**What the task asks**. Search the data for the word "html" and copy out every line that has it.

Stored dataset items
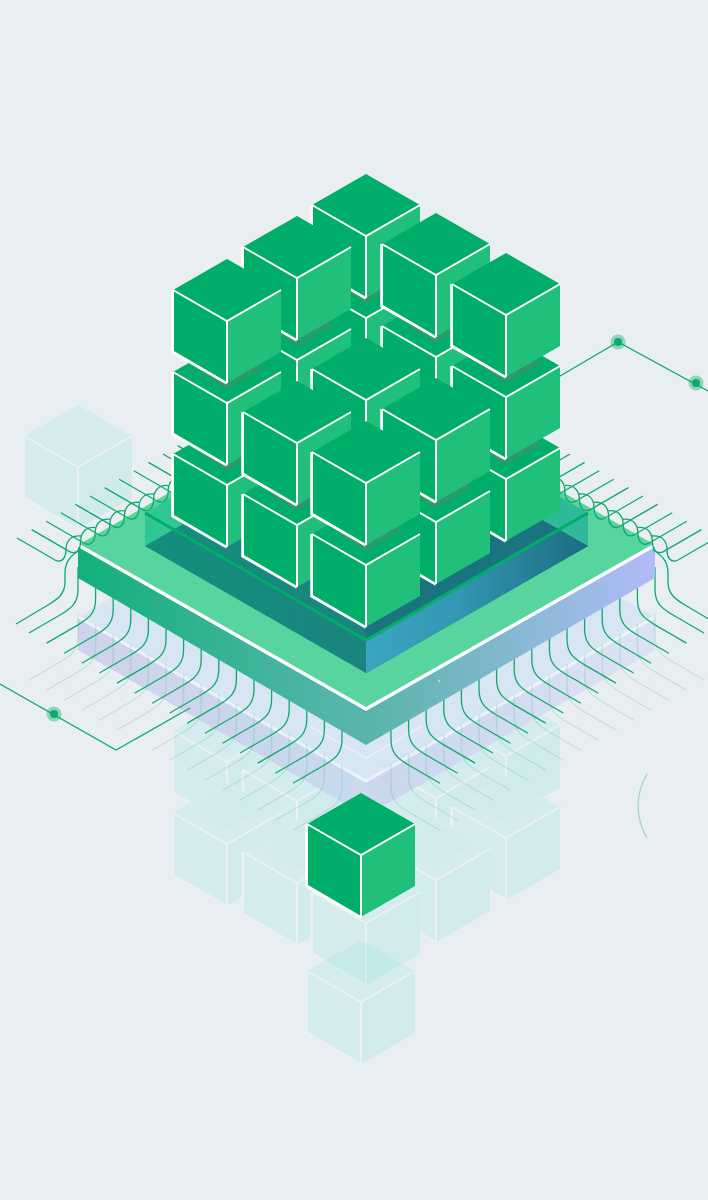
<!DOCTYPE html>
<html lang="en">
<head>
<meta charset="utf-8">
<title>Isometric block processor</title>
<style>
:root {
  --paper: #e8eef2;
  --cube-top: #00ad69;
  --cube-left: #00ad69;
  --cube-right: #20bf7a;
  --cube-edge: #fff;
  --shadow: #2a9b68;
  --trace: #0cab6b;
  --plate: #58d59f;
}
html, body { margin: 0; width: 708px; height: 1200px; overflow: hidden; background: var(--paper); }
svg { display: block; }
.cube-top { fill: var(--cube-top); }
.cube-left { fill: var(--cube-left); }
.cube-right { fill: var(--cube-right); }
.cube-edge { fill: none; stroke: var(--cube-edge); stroke-width: 2; }
.cube-rim { fill: none; stroke: var(--cube-edge); stroke-width: 3.5; }
.cube-shadow { fill: var(--shadow); }
.ghost { --cube-top: #8ee4de; --cube-left: #8ee4de; --cube-right: #78dfd9; --cube-edge: #f4fafb; --shadow: #82dcd8; opacity: .2; }
.pin, .trace { fill: none; stroke: var(--trace); stroke-width: 1.3; }
.faint-pins { opacity: .17; }
.node-halo { fill: var(--trace); opacity: .4; }
.node-core { fill: var(--trace); }
</style>
</head>
<body>
<svg width="708" height="1200" viewBox="0 0 708 1200" role="img" aria-label="Stack of green cubes on an isometric processor chip">
<defs>
  <linearGradient id="plate-left"><stop offset="0" stop-color="#12b07b"/><stop offset="1" stop-color="#5bb5af"/></linearGradient>
  <linearGradient id="plate-right"><stop offset="0" stop-color="#57b5a8"/><stop offset="1" stop-color="#b2bbf8"/></linearGradient>
  <linearGradient id="mirror-left"><stop offset="0" stop-color="#cbcdec"/><stop offset="1" stop-color="#c5d7ee"/></linearGradient>
  <linearGradient id="mirror-right"><stop offset="0" stop-color="#c6d3ee"/><stop offset="1" stop-color="#dcdff5"/></linearGradient>
  <linearGradient id="well-left"><stop offset="0" stop-color="#128f7b"/><stop offset="1" stop-color="#1b8480"/></linearGradient>
  <linearGradient id="well-right"><stop offset="0" stop-color="#3aa5c0"/><stop offset=".4" stop-color="#3497b4"/><stop offset="1" stop-color="#1b6c80"/></linearGradient>
  <linearGradient id="well-back"><stop offset="0" stop-color="#2fc794"/><stop offset="1" stop-color="#2fb99a"/></linearGradient>

  <g id="cube">
    <polyline class="cube-rim" points="-54,31 -54,93 0,124"/>
    <polygon class="cube-top" points="0,0 54,31 0,62 -54,31"/>
    <polygon class="cube-left" points="-53,31 0,62 0,123 -53,92"/>
    <polygon class="cube-right" points="0,62 54,31 54,93 0,124"/>
    <path class="cube-edge" d="M-54 31 0 62 54 31M0 62V124"/>
  </g>
  <g id="shaded-cube">
    <use href="#cube"/>
    <polygon class="cube-shadow" points="-27,31 0,48 37,27 0,5"/>
  </g>
  <g id="node">
    <circle class="node-halo" r="7.5"/>
    <circle class="node-core" r="4"/>
  </g>

  <path id="front-pin" class="pin" d="M0-12V10C0 24-6 29-18 36L-49 54"/>
  <g id="four-front-pins">
    <use href="#front-pin"/>
    <use href="#front-pin" x="17.6" y="10.1"/>
    <use href="#front-pin" x="35.2" y="20.2"/>
    <use href="#front-pin" x="52.8" y="30.3"/>
  </g>
  <g id="front-pin-row">
    <use href="#four-front-pins" x="78" y="579"/>
    <use href="#four-front-pins" x="148.4" y="619"/>
    <use href="#four-front-pins" x="218.8" y="659"/>
    <use href="#four-front-pins" x="289.2" y="699"/>
  </g>

  <path id="back-pin" class="pin" d="M0 0 38 22C46 26 49 18 49 12 49 2 55-3 64-2"/>
  <g id="four-back-pins">
    <use href="#back-pin"/>
    <use href="#back-pin" x="14.6" y="-8.4"/>
    <use href="#back-pin" x="29.2" y="-16.8"/>
    <use href="#back-pin" x="43.8" y="-25.2"/>
  </g>
  <g id="back-pin-row">
    <use href="#four-back-pins" x="17" y="538"/>
    <use href="#four-back-pins" x="75.4" y="504.4"/>
    <use href="#four-back-pins" x="133.8" y="470.8"/>
    <path class="pin" d="M80 550C68 557 65 564 65 574V582C65 594 58 599 48 605L16 624"/>
  </g>
</defs>

<rect width="708" height="1200" fill="var(--paper)"/>

<g id="mirrored-stack" class="ghost">
  <use href="#cube" x="227" y="700"/>
  <use href="#cube" x="506" y="694"/>
  <use href="#cube" x="297" y="739"/>
  <use href="#cube" x="436" y="736"/>
  <use href="#shaded-cube" x="227" y="782"/>
  <use href="#shaded-cube" x="506" y="776"/>
  <use href="#shaded-cube" x="297" y="821"/>
  <use href="#shaded-cube" x="436" y="818"/>
  <use href="#shaded-cube" x="366" y="861"/>
</g>
<g class="ghost"><use href="#cube" x="361" y="940"/></g>
<g class="ghost"><use href="#cube" x="78" y="405"/></g>

<g id="mirrored-plate" opacity=".85">
  <polygon fill="#d5e3f4" points="78,617 366,452 655,617 366,782"/>
  <polygon fill="url(#mirror-left)" points="78,617 366,782 366,816 78,650"/>
  <polygon fill="url(#mirror-right)" points="366,782 655,617 655,650 366,816"/>
  <polyline fill="none" stroke="#eef4fa" stroke-width="3" points="78,617 366,781 655,617"/>
  <polyline fill="none" stroke="#e6eff8" stroke-width="2" points="310,726 366,758 422,726"/>
</g>
<g class="faint-pins">
  <use href="#front-pin-row" y="47"/>
  <use href="#front-pin-row" transform="translate(733 47) scale(-1 1)"/>
</g>

<g id="circuit-traces">
  <polyline class="trace" points="555,379 618,342 708,391"/>
  <use href="#node" x="618" y="342"/>
  <use href="#node" x="696" y="383"/>
  <polyline class="trace" points="0,684 116,750 190,708"/>
  <use href="#node" x="54" y="714"/>
  <path class="trace" d="M647 774Q629 806 647 838" opacity=".35"/>
</g>

<g id="front-pins">
  <use href="#front-pin-row"/>
  <use href="#front-pin-row" transform="translate(733 0) scale(-1 1)"/>
</g>

<g id="plate">
  <polygon fill="var(--plate)" points="78,545 366,380 655,545 366,710"/>
  <polygon fill="url(#plate-left)" points="78,545 366,710 366,745 78,578"/>
  <polygon fill="url(#plate-right)" points="366,710 655,545 655,578 366,745"/>
  <polyline fill="none" stroke="#fff" stroke-width="3.5" points="78,545 366,709 655,545"/>
  <circle cx="439" cy="681" r="1.2" fill="#7ff0e0"/>
</g>
<g id="back-pins">
  <use href="#back-pin-row"/>
  <use href="#back-pin-row" transform="translate(733 0) scale(-1 1)"/>
</g>

<g id="well">
  <polygon fill="url(#well-back)" points="145,513 366,386 588,513 588,546 366,673 145,546"/>
  <polygon fill="url(#well-left)" points="145,546 366,419 366,673"/>
  <polygon fill="#1a7480" points="366,419 588,546 366,673"/>
  <polygon fill="url(#well-right)" points="366,640 557,530 588,546 366,673"/>
  <polyline fill="none" stroke="var(--cube-top)" stroke-width="3" points="145,513 366,640 588,513"/>
</g>

<g id="cube-stack">
  <g id="bottom-layer">
    <use href="#shaded-cube" x="366" y="338"/>
    <use href="#shaded-cube" x="297" y="380"/>
    <use href="#shaded-cube" x="436" y="377"/>
    <use href="#shaded-cube" x="227" y="423"/>
    <use href="#shaded-cube" x="506" y="417"/>
    <use href="#shaded-cube" x="366" y="420"/>
    <use href="#shaded-cube" x="297" y="463"/>
    <use href="#shaded-cube" x="436" y="460"/>
    <use href="#shaded-cube" x="366" y="503"/>
  </g>
  <g id="middle-layer">
    <use href="#shaded-cube" x="366" y="256"/>
    <use href="#shaded-cube" x="297" y="298"/>
    <use href="#shaded-cube" x="436" y="295"/>
    <use href="#shaded-cube" x="227" y="341"/>
    <use href="#shaded-cube" x="506" y="335"/>
    <use href="#cube" x="366" y="338"/>
    <use href="#cube" x="297" y="381"/>
    <use href="#cube" x="436" y="378"/>
    <use href="#cube" x="366" y="421"/>
  </g>
  <g id="top-layer">
    <use href="#cube" x="366" y="174"/>
    <use href="#cube" x="297" y="216"/>
    <use href="#cube" x="436" y="213"/>
    <use href="#cube" x="227" y="259"/>
    <use href="#cube" x="506" y="253"/>
  </g>
</g>

<use id="loose-cube" href="#cube" x="361" y="793"/>
</svg>
</body>
</html>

**Exercise answer**.
<!DOCTYPE html>
<html lang="en">
html, body { margin: 0; width: 708px; height: 1200px; overflow: hidden; background: var(--paper); }
</html>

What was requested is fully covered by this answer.